What the task requires:
From the entries that follow, reproduce exactly and only the lines from the line with "398C551 404 523" to the line with "402C671 410 691", endpoints included.

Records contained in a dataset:
_ _ _ _
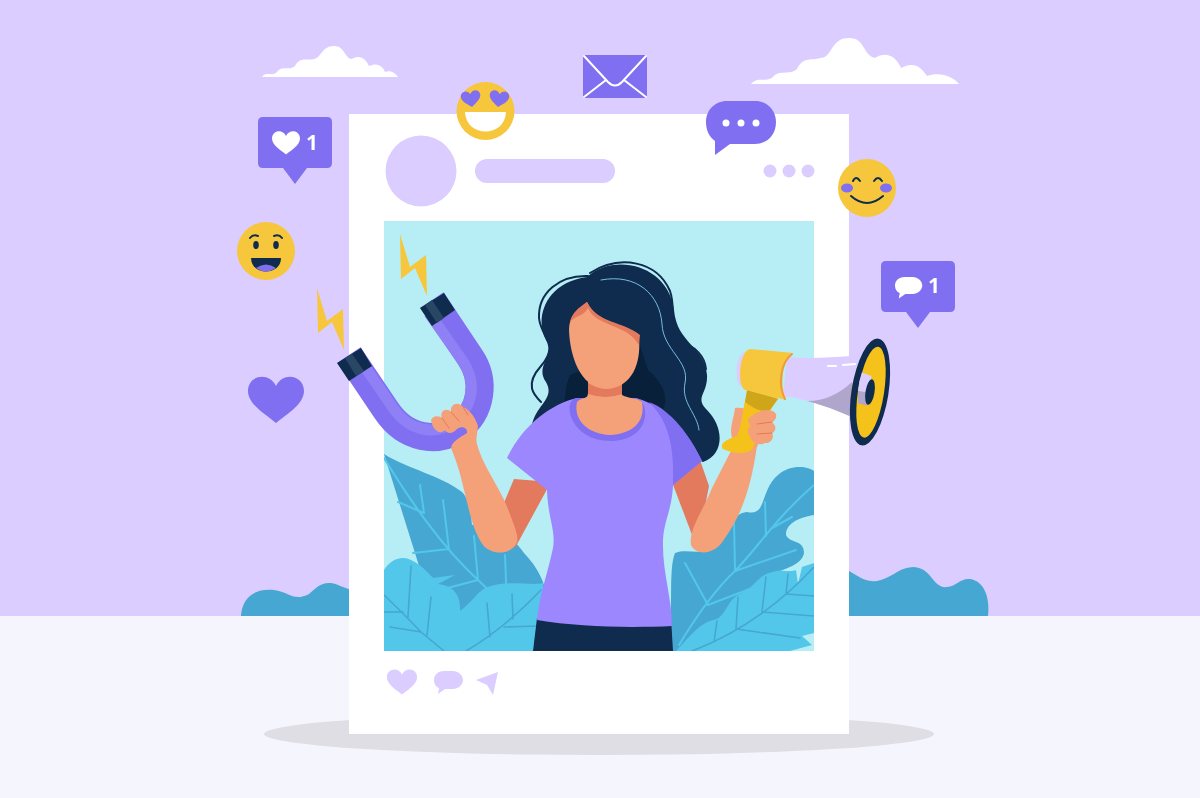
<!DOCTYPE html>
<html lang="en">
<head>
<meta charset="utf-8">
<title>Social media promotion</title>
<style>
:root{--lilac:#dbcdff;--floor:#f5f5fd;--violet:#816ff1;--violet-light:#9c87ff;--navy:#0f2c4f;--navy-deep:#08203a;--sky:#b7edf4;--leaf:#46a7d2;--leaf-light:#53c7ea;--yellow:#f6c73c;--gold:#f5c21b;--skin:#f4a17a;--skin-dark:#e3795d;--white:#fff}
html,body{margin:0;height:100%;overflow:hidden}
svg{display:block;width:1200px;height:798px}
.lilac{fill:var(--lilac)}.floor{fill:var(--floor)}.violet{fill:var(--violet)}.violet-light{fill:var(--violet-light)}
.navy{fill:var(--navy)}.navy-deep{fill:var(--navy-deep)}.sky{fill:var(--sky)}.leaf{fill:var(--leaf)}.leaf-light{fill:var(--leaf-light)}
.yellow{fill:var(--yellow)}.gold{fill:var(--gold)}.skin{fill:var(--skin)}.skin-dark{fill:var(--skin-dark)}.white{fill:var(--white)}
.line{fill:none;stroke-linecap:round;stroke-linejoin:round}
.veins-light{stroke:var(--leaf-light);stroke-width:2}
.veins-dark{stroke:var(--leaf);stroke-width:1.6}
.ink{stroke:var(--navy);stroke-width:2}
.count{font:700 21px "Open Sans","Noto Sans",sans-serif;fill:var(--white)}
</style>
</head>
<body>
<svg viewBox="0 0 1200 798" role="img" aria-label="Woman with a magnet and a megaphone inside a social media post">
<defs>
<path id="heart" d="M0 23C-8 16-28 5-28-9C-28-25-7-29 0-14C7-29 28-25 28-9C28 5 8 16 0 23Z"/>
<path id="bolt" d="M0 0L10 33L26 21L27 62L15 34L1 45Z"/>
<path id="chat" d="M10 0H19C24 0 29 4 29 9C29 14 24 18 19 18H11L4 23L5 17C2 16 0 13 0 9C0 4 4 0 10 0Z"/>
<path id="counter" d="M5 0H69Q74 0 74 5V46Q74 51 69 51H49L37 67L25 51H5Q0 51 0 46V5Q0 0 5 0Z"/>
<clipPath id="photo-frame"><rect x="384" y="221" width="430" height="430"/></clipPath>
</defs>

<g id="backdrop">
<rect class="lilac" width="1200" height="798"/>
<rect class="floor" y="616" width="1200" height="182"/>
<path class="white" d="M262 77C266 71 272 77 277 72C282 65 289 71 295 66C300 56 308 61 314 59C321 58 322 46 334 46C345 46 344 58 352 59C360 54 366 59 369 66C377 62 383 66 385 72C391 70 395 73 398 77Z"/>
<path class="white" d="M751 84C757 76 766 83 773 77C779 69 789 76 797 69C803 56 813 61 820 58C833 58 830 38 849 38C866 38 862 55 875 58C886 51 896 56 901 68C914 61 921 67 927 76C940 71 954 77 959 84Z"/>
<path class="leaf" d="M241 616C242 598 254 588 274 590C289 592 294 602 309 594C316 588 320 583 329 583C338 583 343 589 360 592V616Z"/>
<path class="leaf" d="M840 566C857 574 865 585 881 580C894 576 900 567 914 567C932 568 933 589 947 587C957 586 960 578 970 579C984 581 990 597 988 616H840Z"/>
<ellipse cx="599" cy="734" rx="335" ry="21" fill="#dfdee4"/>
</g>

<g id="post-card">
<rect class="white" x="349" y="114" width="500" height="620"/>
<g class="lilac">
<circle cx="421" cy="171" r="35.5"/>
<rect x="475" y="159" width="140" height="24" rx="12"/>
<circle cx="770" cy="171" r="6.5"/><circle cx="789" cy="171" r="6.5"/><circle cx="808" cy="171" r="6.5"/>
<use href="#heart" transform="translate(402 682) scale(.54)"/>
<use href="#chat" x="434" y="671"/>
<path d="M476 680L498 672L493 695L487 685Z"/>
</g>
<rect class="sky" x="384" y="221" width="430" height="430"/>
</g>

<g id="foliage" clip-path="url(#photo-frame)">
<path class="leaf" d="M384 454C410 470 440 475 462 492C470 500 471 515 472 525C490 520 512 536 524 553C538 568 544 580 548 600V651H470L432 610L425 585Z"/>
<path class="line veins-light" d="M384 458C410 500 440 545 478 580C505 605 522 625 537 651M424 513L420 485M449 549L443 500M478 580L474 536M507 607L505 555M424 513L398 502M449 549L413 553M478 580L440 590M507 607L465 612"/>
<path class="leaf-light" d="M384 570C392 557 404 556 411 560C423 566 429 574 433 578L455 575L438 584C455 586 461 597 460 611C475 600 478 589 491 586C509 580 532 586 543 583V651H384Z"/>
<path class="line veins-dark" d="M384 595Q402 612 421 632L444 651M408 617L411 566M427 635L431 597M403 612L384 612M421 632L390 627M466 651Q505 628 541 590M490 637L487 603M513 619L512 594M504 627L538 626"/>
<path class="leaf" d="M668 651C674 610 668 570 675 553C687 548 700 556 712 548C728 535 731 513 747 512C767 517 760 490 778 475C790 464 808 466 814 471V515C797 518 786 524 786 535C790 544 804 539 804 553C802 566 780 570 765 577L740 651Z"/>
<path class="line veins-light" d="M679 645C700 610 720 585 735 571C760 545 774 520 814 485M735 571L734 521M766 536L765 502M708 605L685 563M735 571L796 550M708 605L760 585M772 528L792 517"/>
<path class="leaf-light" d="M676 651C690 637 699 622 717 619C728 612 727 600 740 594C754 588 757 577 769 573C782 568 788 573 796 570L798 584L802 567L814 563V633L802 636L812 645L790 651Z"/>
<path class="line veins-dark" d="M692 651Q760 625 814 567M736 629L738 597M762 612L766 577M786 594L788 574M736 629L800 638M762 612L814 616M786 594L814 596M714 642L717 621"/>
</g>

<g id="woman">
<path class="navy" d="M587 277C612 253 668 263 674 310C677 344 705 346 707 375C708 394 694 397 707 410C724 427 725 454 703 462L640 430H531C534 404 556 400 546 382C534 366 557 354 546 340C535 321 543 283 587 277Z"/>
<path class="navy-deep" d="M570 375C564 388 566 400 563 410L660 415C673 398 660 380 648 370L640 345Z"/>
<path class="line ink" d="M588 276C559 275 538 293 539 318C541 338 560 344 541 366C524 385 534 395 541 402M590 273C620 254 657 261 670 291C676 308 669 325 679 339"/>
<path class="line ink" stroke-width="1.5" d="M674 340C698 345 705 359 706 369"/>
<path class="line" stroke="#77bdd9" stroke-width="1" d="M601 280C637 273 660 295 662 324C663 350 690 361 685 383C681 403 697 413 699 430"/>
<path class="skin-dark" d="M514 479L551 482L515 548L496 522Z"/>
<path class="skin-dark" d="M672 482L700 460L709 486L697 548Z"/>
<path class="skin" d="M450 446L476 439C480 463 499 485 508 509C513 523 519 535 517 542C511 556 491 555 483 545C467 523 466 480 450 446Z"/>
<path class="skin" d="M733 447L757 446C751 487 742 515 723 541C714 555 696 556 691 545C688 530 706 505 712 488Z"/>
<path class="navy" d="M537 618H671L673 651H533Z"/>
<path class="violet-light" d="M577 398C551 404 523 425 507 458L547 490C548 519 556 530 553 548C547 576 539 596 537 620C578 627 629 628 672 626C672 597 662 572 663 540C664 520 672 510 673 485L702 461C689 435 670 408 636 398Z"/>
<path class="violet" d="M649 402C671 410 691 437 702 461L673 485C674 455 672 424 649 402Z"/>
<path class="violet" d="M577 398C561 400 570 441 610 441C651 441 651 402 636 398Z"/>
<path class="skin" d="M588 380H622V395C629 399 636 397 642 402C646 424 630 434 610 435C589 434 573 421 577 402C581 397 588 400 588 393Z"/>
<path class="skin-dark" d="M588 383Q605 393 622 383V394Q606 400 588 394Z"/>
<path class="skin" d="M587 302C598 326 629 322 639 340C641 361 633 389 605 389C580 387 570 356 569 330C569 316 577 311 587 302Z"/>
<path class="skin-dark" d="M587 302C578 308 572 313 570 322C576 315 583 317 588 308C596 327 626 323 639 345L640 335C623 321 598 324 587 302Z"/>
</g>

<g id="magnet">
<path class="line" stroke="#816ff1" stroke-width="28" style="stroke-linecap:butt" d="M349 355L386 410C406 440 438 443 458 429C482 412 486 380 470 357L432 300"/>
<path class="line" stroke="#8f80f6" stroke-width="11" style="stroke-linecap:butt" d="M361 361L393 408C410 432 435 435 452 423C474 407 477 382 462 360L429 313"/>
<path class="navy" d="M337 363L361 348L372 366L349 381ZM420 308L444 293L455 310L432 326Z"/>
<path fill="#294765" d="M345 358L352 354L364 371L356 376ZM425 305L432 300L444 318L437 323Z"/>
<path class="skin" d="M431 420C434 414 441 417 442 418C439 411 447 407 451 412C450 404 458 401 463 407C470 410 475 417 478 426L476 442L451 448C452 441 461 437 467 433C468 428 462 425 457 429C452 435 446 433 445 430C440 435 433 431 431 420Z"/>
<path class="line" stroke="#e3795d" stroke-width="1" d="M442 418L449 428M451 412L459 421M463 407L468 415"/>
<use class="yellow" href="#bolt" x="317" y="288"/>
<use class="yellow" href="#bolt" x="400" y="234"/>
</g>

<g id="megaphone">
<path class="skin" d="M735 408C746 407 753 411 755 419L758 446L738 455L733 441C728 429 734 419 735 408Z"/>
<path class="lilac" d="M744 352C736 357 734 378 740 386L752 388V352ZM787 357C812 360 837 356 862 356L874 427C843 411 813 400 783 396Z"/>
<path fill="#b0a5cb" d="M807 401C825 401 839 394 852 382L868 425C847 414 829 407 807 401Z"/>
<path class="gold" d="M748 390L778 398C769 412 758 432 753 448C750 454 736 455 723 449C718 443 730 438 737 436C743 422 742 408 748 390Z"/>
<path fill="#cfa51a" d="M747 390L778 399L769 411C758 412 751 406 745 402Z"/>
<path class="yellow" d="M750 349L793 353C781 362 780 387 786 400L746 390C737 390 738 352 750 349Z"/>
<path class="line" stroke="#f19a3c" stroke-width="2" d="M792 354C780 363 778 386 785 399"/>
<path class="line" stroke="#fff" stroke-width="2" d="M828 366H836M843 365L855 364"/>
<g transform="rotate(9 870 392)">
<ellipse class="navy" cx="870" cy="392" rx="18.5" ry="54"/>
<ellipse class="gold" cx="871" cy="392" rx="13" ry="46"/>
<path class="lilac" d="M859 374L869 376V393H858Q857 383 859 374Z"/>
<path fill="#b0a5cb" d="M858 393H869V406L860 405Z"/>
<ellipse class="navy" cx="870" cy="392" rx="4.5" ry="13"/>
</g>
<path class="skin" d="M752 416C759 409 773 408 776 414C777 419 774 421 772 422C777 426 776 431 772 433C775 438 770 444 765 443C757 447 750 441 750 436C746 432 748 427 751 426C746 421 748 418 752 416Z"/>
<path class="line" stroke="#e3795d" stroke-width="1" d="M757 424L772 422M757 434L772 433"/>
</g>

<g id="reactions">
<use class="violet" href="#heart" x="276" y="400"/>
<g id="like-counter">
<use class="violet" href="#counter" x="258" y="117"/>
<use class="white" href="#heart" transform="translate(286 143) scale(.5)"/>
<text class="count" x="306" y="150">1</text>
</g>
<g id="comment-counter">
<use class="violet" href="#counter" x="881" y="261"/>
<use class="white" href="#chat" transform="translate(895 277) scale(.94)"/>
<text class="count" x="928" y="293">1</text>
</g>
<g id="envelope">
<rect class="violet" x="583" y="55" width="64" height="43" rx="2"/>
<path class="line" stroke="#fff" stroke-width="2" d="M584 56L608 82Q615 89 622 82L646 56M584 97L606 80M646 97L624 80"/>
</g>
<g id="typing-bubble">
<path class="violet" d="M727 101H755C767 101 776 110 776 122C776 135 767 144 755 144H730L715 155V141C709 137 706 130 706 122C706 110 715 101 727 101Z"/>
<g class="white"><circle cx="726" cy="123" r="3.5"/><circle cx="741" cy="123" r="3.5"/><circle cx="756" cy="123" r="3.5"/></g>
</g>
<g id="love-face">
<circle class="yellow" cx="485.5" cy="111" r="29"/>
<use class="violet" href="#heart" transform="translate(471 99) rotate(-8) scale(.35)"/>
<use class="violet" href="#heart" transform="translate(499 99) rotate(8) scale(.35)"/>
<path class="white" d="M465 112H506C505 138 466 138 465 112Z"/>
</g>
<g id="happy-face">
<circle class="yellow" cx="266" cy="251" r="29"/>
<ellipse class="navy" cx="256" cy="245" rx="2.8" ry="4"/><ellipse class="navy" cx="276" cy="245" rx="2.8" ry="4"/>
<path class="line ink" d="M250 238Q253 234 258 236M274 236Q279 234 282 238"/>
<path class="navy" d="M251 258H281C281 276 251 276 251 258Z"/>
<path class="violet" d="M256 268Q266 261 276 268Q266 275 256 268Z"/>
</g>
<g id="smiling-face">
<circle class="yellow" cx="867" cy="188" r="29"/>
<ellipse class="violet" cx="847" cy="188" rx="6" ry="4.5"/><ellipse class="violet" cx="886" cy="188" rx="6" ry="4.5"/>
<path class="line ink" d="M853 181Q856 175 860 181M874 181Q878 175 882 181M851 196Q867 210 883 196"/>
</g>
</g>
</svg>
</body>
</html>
_ _ _ _
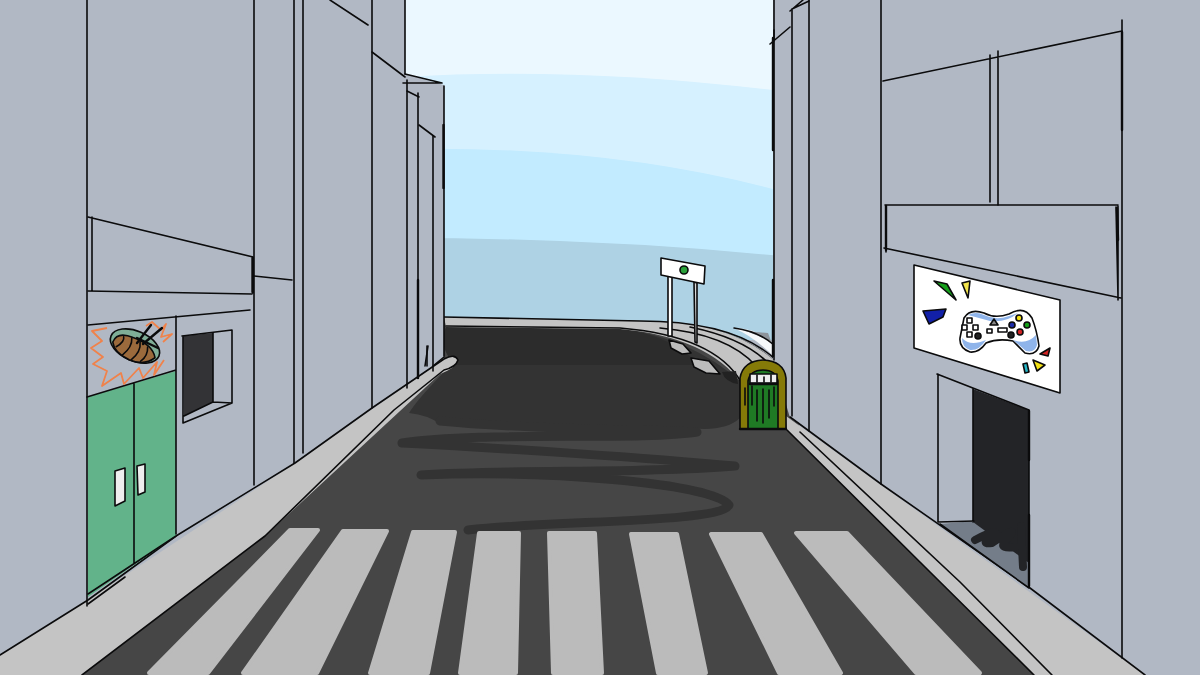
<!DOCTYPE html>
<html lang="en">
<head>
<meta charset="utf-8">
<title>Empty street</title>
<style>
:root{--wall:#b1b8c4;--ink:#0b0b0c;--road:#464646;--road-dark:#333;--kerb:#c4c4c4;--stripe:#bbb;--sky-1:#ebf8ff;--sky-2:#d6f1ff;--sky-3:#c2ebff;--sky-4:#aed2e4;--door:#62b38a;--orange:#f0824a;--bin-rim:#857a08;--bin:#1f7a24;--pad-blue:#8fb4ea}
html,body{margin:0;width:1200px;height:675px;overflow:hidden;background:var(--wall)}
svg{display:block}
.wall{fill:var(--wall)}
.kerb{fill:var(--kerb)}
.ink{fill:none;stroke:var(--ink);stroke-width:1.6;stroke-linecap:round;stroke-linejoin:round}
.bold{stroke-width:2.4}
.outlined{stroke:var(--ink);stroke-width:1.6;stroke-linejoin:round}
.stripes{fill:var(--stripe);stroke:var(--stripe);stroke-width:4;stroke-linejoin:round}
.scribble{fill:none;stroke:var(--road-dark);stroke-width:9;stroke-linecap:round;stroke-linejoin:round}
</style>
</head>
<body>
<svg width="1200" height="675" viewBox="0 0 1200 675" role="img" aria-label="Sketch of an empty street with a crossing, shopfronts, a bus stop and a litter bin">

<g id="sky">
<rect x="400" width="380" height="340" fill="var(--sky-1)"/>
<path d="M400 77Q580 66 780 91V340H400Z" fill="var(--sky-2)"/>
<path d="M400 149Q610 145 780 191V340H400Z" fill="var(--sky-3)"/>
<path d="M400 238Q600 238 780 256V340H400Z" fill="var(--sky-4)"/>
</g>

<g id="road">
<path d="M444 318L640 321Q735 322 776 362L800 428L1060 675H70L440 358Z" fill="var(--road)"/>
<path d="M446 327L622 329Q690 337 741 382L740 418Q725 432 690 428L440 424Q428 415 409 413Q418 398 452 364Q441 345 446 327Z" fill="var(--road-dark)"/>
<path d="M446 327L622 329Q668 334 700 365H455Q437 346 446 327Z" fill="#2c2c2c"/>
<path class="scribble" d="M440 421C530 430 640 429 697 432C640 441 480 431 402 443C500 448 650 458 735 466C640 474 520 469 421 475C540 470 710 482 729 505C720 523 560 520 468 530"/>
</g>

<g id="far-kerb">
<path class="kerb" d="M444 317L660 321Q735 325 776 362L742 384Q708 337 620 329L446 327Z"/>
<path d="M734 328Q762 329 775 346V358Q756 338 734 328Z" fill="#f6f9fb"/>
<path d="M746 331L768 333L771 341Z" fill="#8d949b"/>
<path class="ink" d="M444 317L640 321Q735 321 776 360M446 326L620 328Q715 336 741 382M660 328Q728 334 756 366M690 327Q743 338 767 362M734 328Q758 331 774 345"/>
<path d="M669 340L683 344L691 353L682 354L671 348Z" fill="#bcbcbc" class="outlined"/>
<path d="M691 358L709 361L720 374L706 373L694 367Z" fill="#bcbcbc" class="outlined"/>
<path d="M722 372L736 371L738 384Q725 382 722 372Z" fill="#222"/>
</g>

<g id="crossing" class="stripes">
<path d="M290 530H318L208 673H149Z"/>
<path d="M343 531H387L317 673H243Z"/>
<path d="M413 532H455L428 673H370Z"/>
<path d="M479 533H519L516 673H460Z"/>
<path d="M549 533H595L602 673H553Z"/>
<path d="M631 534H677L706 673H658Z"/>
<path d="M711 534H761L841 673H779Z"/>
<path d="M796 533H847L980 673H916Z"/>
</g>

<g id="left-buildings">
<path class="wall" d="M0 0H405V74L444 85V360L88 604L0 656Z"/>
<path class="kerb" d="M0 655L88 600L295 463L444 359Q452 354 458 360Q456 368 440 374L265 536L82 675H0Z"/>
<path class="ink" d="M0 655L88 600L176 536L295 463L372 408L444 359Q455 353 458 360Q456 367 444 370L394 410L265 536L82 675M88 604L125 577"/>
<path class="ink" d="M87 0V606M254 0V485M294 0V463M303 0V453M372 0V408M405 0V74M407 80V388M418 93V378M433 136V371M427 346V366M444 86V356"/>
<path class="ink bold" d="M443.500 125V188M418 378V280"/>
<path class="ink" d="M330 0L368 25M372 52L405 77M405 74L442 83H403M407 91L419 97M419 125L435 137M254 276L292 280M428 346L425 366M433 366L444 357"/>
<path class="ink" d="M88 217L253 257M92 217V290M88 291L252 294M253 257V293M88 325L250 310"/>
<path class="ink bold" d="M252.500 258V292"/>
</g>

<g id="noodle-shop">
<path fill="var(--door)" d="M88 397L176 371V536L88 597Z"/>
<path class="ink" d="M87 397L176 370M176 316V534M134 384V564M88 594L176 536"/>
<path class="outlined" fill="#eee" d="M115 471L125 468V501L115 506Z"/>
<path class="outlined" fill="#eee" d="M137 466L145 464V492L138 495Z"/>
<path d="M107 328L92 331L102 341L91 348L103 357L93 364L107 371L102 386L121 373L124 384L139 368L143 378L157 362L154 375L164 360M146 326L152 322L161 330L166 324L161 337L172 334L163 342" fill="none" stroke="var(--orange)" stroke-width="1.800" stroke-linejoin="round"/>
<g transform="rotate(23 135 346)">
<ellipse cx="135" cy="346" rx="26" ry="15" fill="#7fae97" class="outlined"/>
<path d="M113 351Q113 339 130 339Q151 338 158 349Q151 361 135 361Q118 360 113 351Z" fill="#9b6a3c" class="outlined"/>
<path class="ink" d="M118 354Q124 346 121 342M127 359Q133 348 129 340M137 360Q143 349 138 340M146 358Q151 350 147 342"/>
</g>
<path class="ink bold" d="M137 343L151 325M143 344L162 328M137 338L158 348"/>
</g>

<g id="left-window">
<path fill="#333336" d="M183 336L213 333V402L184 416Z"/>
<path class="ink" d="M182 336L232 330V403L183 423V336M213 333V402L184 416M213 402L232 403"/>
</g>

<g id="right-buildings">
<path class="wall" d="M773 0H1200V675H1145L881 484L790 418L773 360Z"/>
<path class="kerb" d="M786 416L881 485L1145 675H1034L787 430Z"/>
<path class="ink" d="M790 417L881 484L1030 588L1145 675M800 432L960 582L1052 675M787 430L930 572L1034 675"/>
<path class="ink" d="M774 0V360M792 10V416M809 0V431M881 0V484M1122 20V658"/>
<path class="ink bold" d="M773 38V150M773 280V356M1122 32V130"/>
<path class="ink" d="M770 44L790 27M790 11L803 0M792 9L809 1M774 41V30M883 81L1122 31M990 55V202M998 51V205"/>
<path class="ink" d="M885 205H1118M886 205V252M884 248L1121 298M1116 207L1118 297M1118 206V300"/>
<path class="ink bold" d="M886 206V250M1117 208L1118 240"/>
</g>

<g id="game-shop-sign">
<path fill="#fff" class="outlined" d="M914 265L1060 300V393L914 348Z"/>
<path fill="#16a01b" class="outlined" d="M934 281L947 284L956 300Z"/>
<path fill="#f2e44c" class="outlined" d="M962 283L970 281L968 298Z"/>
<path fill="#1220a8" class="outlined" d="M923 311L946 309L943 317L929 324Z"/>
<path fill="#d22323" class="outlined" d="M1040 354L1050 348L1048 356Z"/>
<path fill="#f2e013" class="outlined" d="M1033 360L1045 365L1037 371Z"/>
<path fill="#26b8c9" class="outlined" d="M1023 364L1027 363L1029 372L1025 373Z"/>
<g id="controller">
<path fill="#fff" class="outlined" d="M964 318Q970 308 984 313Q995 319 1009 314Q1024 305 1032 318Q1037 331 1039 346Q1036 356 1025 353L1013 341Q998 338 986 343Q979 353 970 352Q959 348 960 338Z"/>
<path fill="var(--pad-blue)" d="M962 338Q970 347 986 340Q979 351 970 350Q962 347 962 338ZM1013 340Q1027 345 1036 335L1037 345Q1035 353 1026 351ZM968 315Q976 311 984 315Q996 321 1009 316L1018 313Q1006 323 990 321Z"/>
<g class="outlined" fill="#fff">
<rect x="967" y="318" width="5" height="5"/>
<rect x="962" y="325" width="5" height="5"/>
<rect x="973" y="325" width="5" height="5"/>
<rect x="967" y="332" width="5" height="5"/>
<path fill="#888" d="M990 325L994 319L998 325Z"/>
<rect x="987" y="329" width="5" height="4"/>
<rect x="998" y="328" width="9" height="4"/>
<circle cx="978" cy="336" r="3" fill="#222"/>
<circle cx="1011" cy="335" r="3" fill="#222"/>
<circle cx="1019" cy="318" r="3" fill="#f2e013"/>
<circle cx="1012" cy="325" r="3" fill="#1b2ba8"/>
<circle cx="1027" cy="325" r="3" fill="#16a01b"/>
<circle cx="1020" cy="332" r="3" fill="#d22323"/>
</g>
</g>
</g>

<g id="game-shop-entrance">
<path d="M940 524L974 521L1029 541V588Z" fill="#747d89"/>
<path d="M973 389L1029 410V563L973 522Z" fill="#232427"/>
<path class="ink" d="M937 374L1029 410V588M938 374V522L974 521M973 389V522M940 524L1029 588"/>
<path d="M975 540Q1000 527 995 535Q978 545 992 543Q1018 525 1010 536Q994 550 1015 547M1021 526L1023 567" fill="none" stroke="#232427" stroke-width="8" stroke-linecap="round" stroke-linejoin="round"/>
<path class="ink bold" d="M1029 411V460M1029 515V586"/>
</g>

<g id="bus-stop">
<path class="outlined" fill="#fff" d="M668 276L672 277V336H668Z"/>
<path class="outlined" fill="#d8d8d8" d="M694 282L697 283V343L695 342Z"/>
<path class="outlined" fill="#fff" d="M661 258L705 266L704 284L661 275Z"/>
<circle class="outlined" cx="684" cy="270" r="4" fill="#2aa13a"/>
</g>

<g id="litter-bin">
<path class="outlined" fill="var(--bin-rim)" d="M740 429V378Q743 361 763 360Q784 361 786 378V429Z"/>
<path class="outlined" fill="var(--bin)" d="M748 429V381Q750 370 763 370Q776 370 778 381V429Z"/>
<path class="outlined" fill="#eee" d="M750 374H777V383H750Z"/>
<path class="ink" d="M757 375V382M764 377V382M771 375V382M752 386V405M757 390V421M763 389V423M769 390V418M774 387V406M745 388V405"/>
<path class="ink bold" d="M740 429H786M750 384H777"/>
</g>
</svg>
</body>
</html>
_ _ _ _
Task output:
<path class="violet-light" d="M577 398C551 404 523 425 507 458L547 490C548 519 556 530 553 548C547 576 539 596 537 620C578 627 629 628 672 626C672 597 662 572 663 540C664 520 672 510 673 485L702 461C689 435 670 408 636 398Z"/>
<path class="violet" d="M649 402C671 410 691 437 702 461L673 485C674 455 672 424 649 402Z"/>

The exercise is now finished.